31" rim CPW and J Platt wheel

Here are two more wheels ready to go to the Endless Mountains Fiber Festival.

The Canadian Production Wheel has an oversized – and not original - wheel measuring just over 31”. Cyndy spun on it and raved about it.
Price $450.

It is tantalizing that a Josiah Platt from Milford, CT married Sarah Sanford in 1758 and they moved to Newtown, CT. The Sanford family originally came from Milford, CT and Sarah is the sister of Samuel who had the spinning wheel shop across from the family homestead in Newtown. Efforts to definitively prove Josiah Platt made spinning wheels have been unsuccessful. Nevertheless the style of the turnings and decorative black banding suggests a relationship.
Price $500

Monday, August 16, 2010



Here are two Norwegian wheels ready to go the Endless Mountains Fiber Festival in September.

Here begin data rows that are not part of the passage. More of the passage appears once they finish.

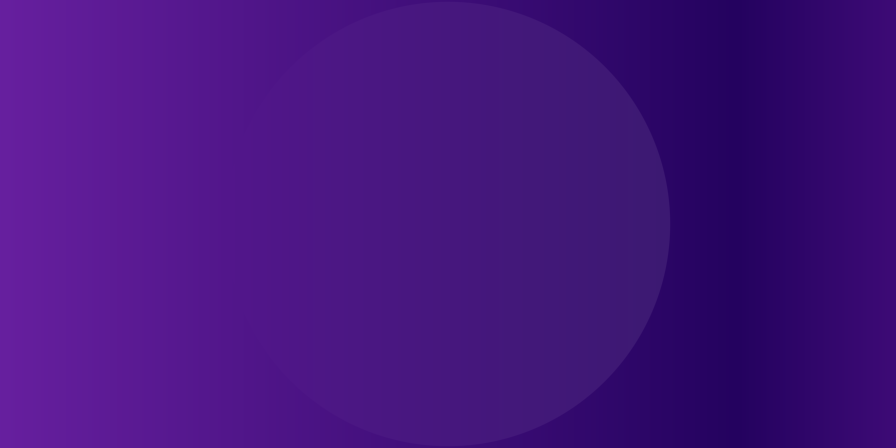
A WebGL 2 fragment shader for this background:

```glsl
#version 300 es
precision highp float;

#define VALLEY_X 0.823
#define DISC_CENTER vec2(0.5, 0.5)
#define DISC_RADIUS 0.496
#define DISC_VEIL 0.085
#define VIOLET vec3(0.402, 0.122, 0.622)
#define INDIGO vec3(0.140, 0.008, 0.372)
#define PLUM vec3(0.240, 0.040, 0.462)
#define VEIL_TINT vec3(1.0, 0.95, 1.0)

uniform vec2 u_resolution;
out vec4 fragColor;

// Horizontal ramp that sinks to indigo, then rises to plum
vec3 backdrop(float x) {
    vec3 fall = mix(VIOLET, INDIGO, clamp(x / VALLEY_X, 0.0, 1.0));
    float rise = clamp((x - VALLEY_X) / (1.0 - VALLEY_X), 0.0, 1.0);
    return mix(fall, PLUM, rise);
}

float circleDistance(vec2 p, float radius) {
    return length(p) - radius;
}

void main() {
    vec2 uv = gl_FragCoord.xy / u_resolution;
    float aspect = u_resolution.x / u_resolution.y;
    vec2 p = (uv - DISC_CENTER) * vec2(aspect, 1.0);
    float pixel = 1.0 / u_resolution.y;

    // Pale disc, clear on the left and denser toward the right
    float edge = circleDistance(p, DISC_RADIUS);
    float coverage = 1.0 - smoothstep(-0.75 * pixel, 0.75 * pixel, edge);
    float density = clamp(0.5 + 0.5 * p.x / DISC_RADIUS, 0.0, 1.0);

    vec3 color = mix(backdrop(uv.x), VEIL_TINT, DISC_VEIL * density * coverage);
    fragColor = vec4(color, 1.0);
}
```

The green and black slanty is almost completely original, in its original paint. Each of its bobbins had one end that was damaged so Fred restored those ends, and replaced the hooks on the flyer. The highly ornate wheel is dated 1846 - - presumably by an owner whose initials are also on the table. The 21” diameter wheel is stamped with the makers handsome flourish on the upper end of the table. The style of the wheel is almost identical with three wheels in the collection of the Norsk Folke Museum that come from the area around Oslo. This wheel either came from there or was made in the USA by a craftsman who trained there. The wheel has two “captive rings” – delicate turned rings that are turned with the hub and mother of all, but not attached - that amazingly have survived over a century and a half without any damage. The extra matching bobbins sit on hand-forged pins and have decorative bead turnings on their shafts. A real beauty! Price $575 SOLD

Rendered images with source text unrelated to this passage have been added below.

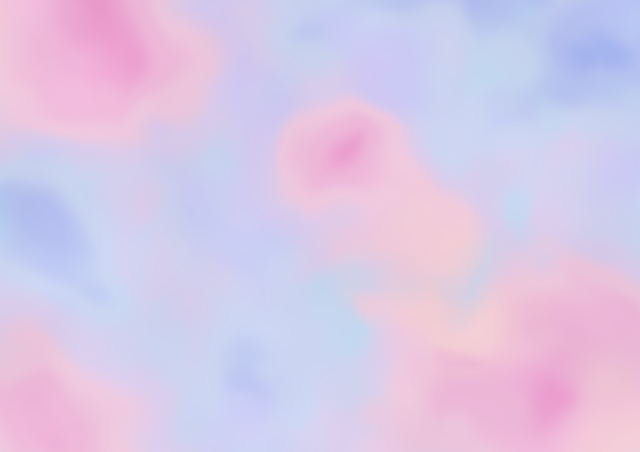
Reproduce this background procedurally as a Shadertoy shader.

```glsl
// Soft pastel wash: rose clouds along one diagonal over a periwinkle ground.
// A warped warmth field (large masses, smooth noise, scattered round daubs)
// drives a colour ramp; a second field adds peach, aqua and lilac tints.

const float PI = 3.14159265;

float hash(vec2 p) {
    return fract(sin(dot(p, vec2(127.1, 311.7))) * 43758.5453);
}

float noise(vec2 p) {
    vec2 i = floor(p), f = fract(p);
    f = f * f * f * (f * (f * 6.0 - 15.0) + 10.0);
    vec2 e = vec2(0.0, 1.0);
    return mix(mix(hash(i), hash(i + e.yx), f.x),
               mix(hash(i + e.xy), hash(i + e.yy), f.x), f.y);
}

// Two octaves, rotated against each other to hide the lattice
float cloud(vec2 p) {
    mat2 turn = mat2(0.8, 0.6, -0.6, 0.8);
    return 0.68 * noise(p) + 0.32 * noise(turn * p * 2.1 + 17.3);
}

float glow(vec2 p, vec2 centre, float radius) {
    vec2 d = (p - centre) / radius;
    return exp(-dot(d, d));
}

// Row of glows from a to b; the middle ones are bowed aside and pinched
float glowRow(vec2 p, vec2 a, vec2 b, vec2 bow, float radius, float pinch, int count) {
    float sum = 0.0;
    for (int i = 0; i < count; i++) {
        float t = float(i) / float(count - 1);
        float arch = sin(PI * t);
        sum += glow(p, mix(a, b, t) + bow * arch, radius - pinch * arch);
    }
    return sum;
}

// Scattered round daubs: x = warmth shift, y = tint shift
vec2 daubs(vec2 p, float size, float seed) {
    vec2 q = p / size, cell = floor(q), sum = vec2(0.0);
    for (int j = -1; j <= 1; j++)
    for (int i = -1; i <= 1; i++) {
        vec2 id = cell + vec2(i, j) + seed;
        vec2 jitter = vec2(hash(id), hash(id + 5.7));
        vec2 centre = cell + vec2(i, j) + 0.2 + 0.6 * jitter;
        float radius = mix(0.4, 0.75, hash(id + 11.3));
        float disc = 1.0 - smoothstep(0.25 * radius, radius, length(q - centre));
        sum += disc * (vec2(hash(id + 23.9), hash(id + 31.1)) - 0.5);
    }
    return sum;
}

// Cool to warm
vec3 washRamp(float w) {
    vec3 c = mix(vec3(0.57, 0.66, 0.92), vec3(0.71, 0.75, 0.94), smoothstep(-0.42, -0.16, w));
    c = mix(c, vec3(0.79, 0.83, 0.94), smoothstep(-0.16, 0.06, w));
    c = mix(c, vec3(0.85, 0.80, 0.92), smoothstep(0.06, 0.33, w));
    c = mix(c, vec3(0.93, 0.78, 0.87), smoothstep(0.33, 0.54, w));
    c = mix(c, vec3(0.93, 0.72, 0.85), smoothstep(0.54, 0.76, w));
    return mix(c, vec3(0.92, 0.60, 0.80), smoothstep(0.76, 1.02, w));
}

// Positive tint: peach on warm, aqua on cool; negative tint: lilac on cool
vec3 addTint(vec3 c, float warmth, float tint) {
    float warm = smoothstep(0.25, 0.55, warmth);
    float rosy = smoothstep(0.95, 0.6, warmth);
    float up = smoothstep(0.04, 0.34, tint);
    float down = smoothstep(0.04, 0.34, -tint);
    c = mix(c, vec3(0.96, 0.82, 0.83), 0.75 * up * warm * rosy);
    c = mix(c, vec3(0.72, 0.86, 0.94), 0.65 * up * (1.0 - warm));
    return mix(c, vec3(0.78, 0.76, 0.97), 0.55 * down * (1.0 - warm));
}

void mainImage(out vec4 fragColor, in vec2 fragCoord) {
    vec2 p = fragCoord / iResolution.y;

    // Wandering outlines
    vec2 warp = vec2(cloud(p * 4.0 + 3.1), cloud(p * 4.0 + 41.7)) - 0.5;
    vec2 q = p + 0.16 * warp;

    // Rose masses and blue pools
    float warmth = 0.88 * glowRow(q, vec2(0.18, 0.93), vec2(1.17, 0.13), vec2(0.12, 0.1), 0.37, 0.2, 3);
    warmth += 0.85 * glow(q, vec2(0.08, 0.02), 0.25);
    warmth -= 0.3 * glowRow(q, vec2(0.0, 0.48), vec2(1.42, 0.97), vec2(0.0), 0.17, 0.0, 2);

    // Mottling
    vec2 spots = daubs(q, 0.21, 0.0) + 0.6 * daubs(q, 0.12, 60.0);
    warmth += 0.42 * (cloud(p * 4.5 + 9.2) - 0.5) + 0.24 * spots.x;
    float tint = 0.9 * (cloud(p * 3.6 + 77.0) - 0.45) + 0.3 * spots.y;

    vec3 color = addTint(washRamp(warmth), warmth, tint);

    // Faint milky light
    color += 0.05 * (cloud(p * 5.0 + 120.0) - 0.5);
    fragColor = vec4(clamp(color, 0.0, 1.0), 1.0);
}
```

The second gorgeous wheel is a 25” diameter wheel branded JJG. Vesterheim Museum in Decorah, IA has one by the same maker (Acc.73.8.61, Cat.28.A.47), but the one in the museum collection is not in as good condition.

When it came here, it had been slathered early in its history with green/black paint so that alligatored drips clung to the underside of each graceful spoke. There was only one way to return it to its original glory and that was by removing the hideous paint. Underneath all that paint was the makers mark and handsome chipcarving. Price $550 SOLD

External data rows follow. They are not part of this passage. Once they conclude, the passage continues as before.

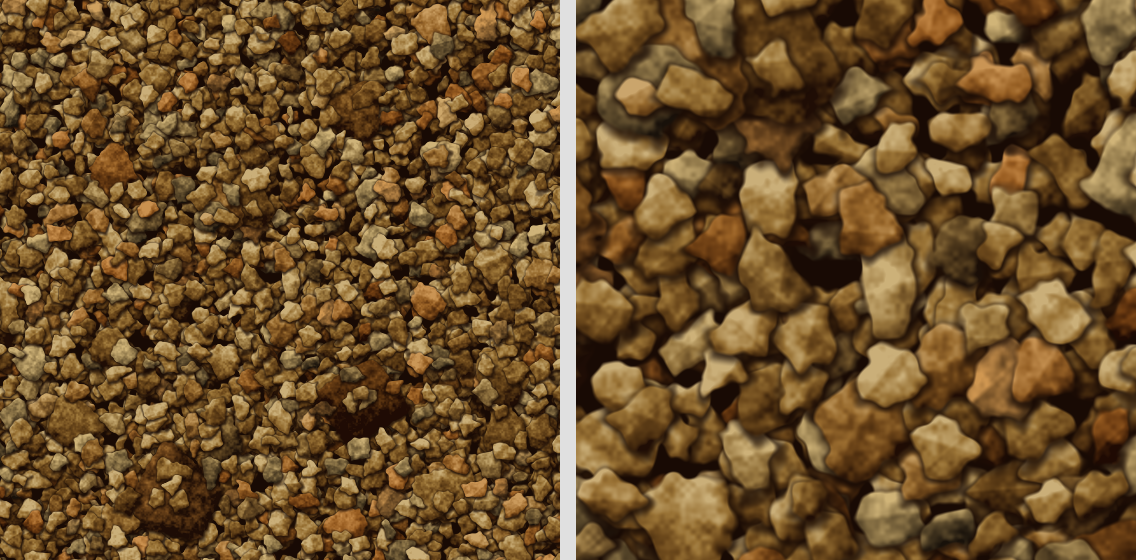
Left: the whole. Right: its middle third, enlarged.
Reproduce this texture procedurally as a Shadertoy shader.

```glsl
#define STONE_RADIUS 0.58
#define CORNER_SHARPNESS 32.0
#define EDGE_SOFTNESS 0.0014
#define SHADOW_WIDTH 0.0062
#define SHADOW_DEPTH 0.78
#define BEVEL_LIGHT 0.24
#define GRAIN_CONTRAST 0.85
#define TONE_SPREAD 0.46
#define SIDES 6

const vec2 LIGHT = vec2(-0.5, 0.86);
const vec3 GAP_COLOR = vec3(0.095, 0.04, 0.015);

// Each layer: cells across the canvas, share of filled cells, mean tone
const vec3 LAYERS[7] = vec3[7](
    vec3(27.0, 1.00, 0.53), vec3(32.0, 0.80, 0.62), vec3(26.0, 0.62, 0.68),
    vec3(6.5, 0.06, 0.34), vec3(12.0, 0.10, 0.62), vec3(20.0, 0.24, 0.71),
    vec3(29.0, 0.36, 0.77));

vec3 hash3(vec2 p) {
    vec3 q = fract(p.xyx * vec3(0.1031, 0.1030, 0.0973));
    q += dot(q, q.yxz + 33.33);
    return fract((q.xxy + q.yzz) * q.zyx);
}

float valueNoise(vec2 p) {
    vec2 i = floor(p), f = fract(p);
    f = f * f * (3.0 - 2.0 * f);
    return mix(mix(hash3(i).x, hash3(i + vec2(1, 0)).x, f.x),
               mix(hash3(i + vec2(0, 1)).x, hash3(i + vec2(1, 1)).x, f.x), f.y);
}

// Ochre ramp from gap brown to pale sand
vec3 ochre(float tone) {
    float t = clamp(tone, 0.0, 1.12) * 4.0;
    vec3 c = mix(vec3(0.12, 0.05, 0.02), vec3(0.29, 0.18, 0.06), min(t, 1.0));
    c = mix(c, vec3(0.43, 0.29, 0.11), clamp(t - 1.0, 0.0, 1.0));
    c = mix(c, vec3(0.60, 0.45, 0.21), clamp(t - 2.0, 0.0, 1.0));
    return mix(c, vec3(0.73, 0.61, 0.39), max(t - 3.0, 0.0));
}

// Chipped irregular polygon: xy = outward normal, z = signed distance
vec3 stoneShape(vec2 q, vec2 id, vec3 rnd) {
    float axis = rnd.x * 6.2832;
    float radius = STONE_RADIUS * mix(0.72, 1.2, rnd.y);
    vec2 halfSize = radius * vec2(1.15, mix(0.48, 1.0, rnd.z));

    // A circle cuts off overlong spikes
    float total = exp(CORNER_SHARPNESS * (length(q) - 1.08 * halfSize.x));
    vec2 normal = q / max(length(q), 0.001) * total;
    for (int i = 0; i < SIDES; i++) {
        vec3 h = hash3(id + float(i) * 17.3 + 5.1);
        float angle = (float(i) + 0.85 * h.x) * 6.2832 / float(SIDES);
        vec2 dir = vec2(cos(angle), sin(angle));
        vec2 local = vec2(cos(angle - axis), sin(angle - axis));
        float reach = length(halfSize * local) * mix(0.66, 1.05, h.y);
        float weight = exp(CORNER_SHARPNESS * (dot(q, dir) - reach));
        normal += dir * weight;
        total += weight;
    }
    return vec3(normal / total, log(total) / CORNER_SHARPNESS);
}

vec3 stoneColor(vec2 q, vec3 shape, vec3 rnd, vec3 kind, float meanTone, float grain) {
    // Tilted top, two creases between flat facets, and lit bevels
    float angle = rnd.z * 6.2832;
    vec2 tilt = vec2(cos(angle), sin(angle));
    vec2 side = vec2(-tilt.y, tilt.x);
    float crease = smoothstep(-0.05, 0.05, dot(q, tilt) + 0.35 * (rnd.y - 0.5));
    float chip = smoothstep(0.0, 0.08, dot(q, normalize(side + 0.6 * tilt)) - 0.3 * rnd.x);
    float bevel = smoothstep(-0.18, 0.0, shape.z);
    float tone = meanTone + TONE_SPREAD * (kind.x - 0.5);
    tone += BEVEL_LIGHT * dot(shape.xy, LIGHT) * bevel - 0.10 * bevel;
    tone += 0.26 * (crease - 0.5) * dot(tilt, LIGHT) + 0.18 * chip * dot(side, LIGHT);
    tone += GRAIN_CONTRAST * (grain - 0.5);

    // Some stones lean to khaki, others to rust
    vec3 c = ochre(tone);
    vec3 khaki = dot(c, vec3(0.35, 0.5, 0.15)) * vec3(1.19, 1.03, 0.68);
    c = mix(c, khaki, 0.75 * smoothstep(0.66, 0.95, kind.y));
    return c * mix(vec3(1.0), vec3(1.0, 0.81, 0.62), smoothstep(0.70, 1.0, kind.z));
}

void paintLayer(inout vec3 color, vec2 uv, vec3 layer, float seed, float grain, float wobble) {
    vec2 p = uv * layer.x + seed * 7.37;
    vec2 cell = floor(p);
    float soft = max(EDGE_SOFTNESS, 0.7 / iResolution.y) * layer.x;
    float shadowWidth = SHADOW_WIDTH * layer.x;
    for (int y = -1; y <= 1; y++)
    for (int x = -1; x <= 1; x++) {
        vec2 id = cell + vec2(x, y) + seed * 61.0;
        vec3 place = hash3(id);
        if (place.z > layer.y) continue;
        vec2 q = p - cell - vec2(x, y) - mix(vec2(0.18), vec2(0.82), place.xy);
        if (dot(q, q) > 1.3) continue;
        vec3 rnd = hash3(id + 211.7);
        vec3 kind = hash3(id + 419.3);
        vec3 shape = stoneShape(q, id, rnd);
        shape.z += (wobble - 0.5) * 0.006 * layer.x;

        // Contact shadow falls away from the light
        float fall = shape.z + dot(shape.xy, LIGHT) * shadowWidth * 0.35;
        float shadow = 1.0 - smoothstep(-0.2 * shadowWidth, shadowWidth, fall);
        color = mix(color, GAP_COLOR, SHADOW_DEPTH * shadow);
        vec3 stone = stoneColor(q, shape, rnd, kind, layer.z, grain);
        color = mix(color, stone, 1.0 - smoothstep(-soft, soft, shape.z));
    }
}

void mainImage(out vec4 fragColor, in vec2 fragCoord) {
    vec2 uv = fragCoord / iResolution.y;
    float wobble = valueNoise(uv * 120.0);
    float grain = 0.40 * valueNoise(uv * 80.0 + 9.0) + 0.35 * valueNoise(uv * 165.0)
                + 0.25 * valueNoise(uv * 320.0 + 31.0);
    vec3 color = GAP_COLOR;
    for (int i = 0; i < 7; i++)
        paintLayer(color, uv, LAYERS[i], float(i) + 1.0, grain, wobble);
    fragColor = vec4(color, 1.0);
}
```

Thursday, August 12, 2010


The National Weather Service said there was a 60% chance of rain for us today then a flood warning. So far not a drop of rain here. The day has just begun though so there is hope.

The chickens were admiring the onion harvest. I pulled the onions because some critter was getting into them. The tomatoes are all getting ripe at once now so more tomato sauce today.

I’ve put off working on a scarf in a handspun tussah silk/ Baby Finn blend in a variation on the Queen Silvia pattern in Nancy Bush’s Estonian Lace knitting book to get the new (to me) table loom set up to try an overshot pattern. Greta came here two days to get me off to a good start! It was great. There were several problems getting the loom to cooperate - - not the least of which is that there are issues with both ratchets, but now – thanks to Greta – I feel as if whatever comes up can be dealt with.

The pattern is a motif from Lee’s Surrender in the Davidson book. I’m using Aunt Lydia’s Classic Crochet #10 for the warp and a thicker 5/2 cotton from White Wolf and Phoenix.

Sunday, August 08, 2010


We are in a severe drought on Northeast PA, worse than anything I have ever seen. The year started off great with plenty of rain, but then around the end of June the faucet was turned off. We were lucky at first and benefited from a few random thunder storms, but in the past two weeks there has been almost no rain and none forecast for the next week.

There isn’t any gardening to do since even the weeds aren’t growing and the lawn doesn’t need mowed either. Before it got so bad we went and picked 26 quarts of blueberries and I had already made a gallon of black raspberry jam as well as froze some juice. I was so afraid of getting hit with late blight again - - no longer very likely - - that I went ahead and made a batch of green tomato relish which we loved last year. The pepper and eggplant plants are tall and lush, but have little fruit. The tomatoes are loaded and will keep ripening regardless of any rain. The onions are done and I need to get them in.

Wild turkeys are haunting the place scavenging wild black berries and the few thornless blackberries and scrounging the scratch grains we put out for our hens. One of the foods they would normally depend upon for the fall – acorns – aren’t going to be there for them. Tiny, immature acorns are raining down as the trees try to save themselves.

Our crab apple tree looks the worst so far.

The pasture has mostly dried up. On the positive side the fleeces look great!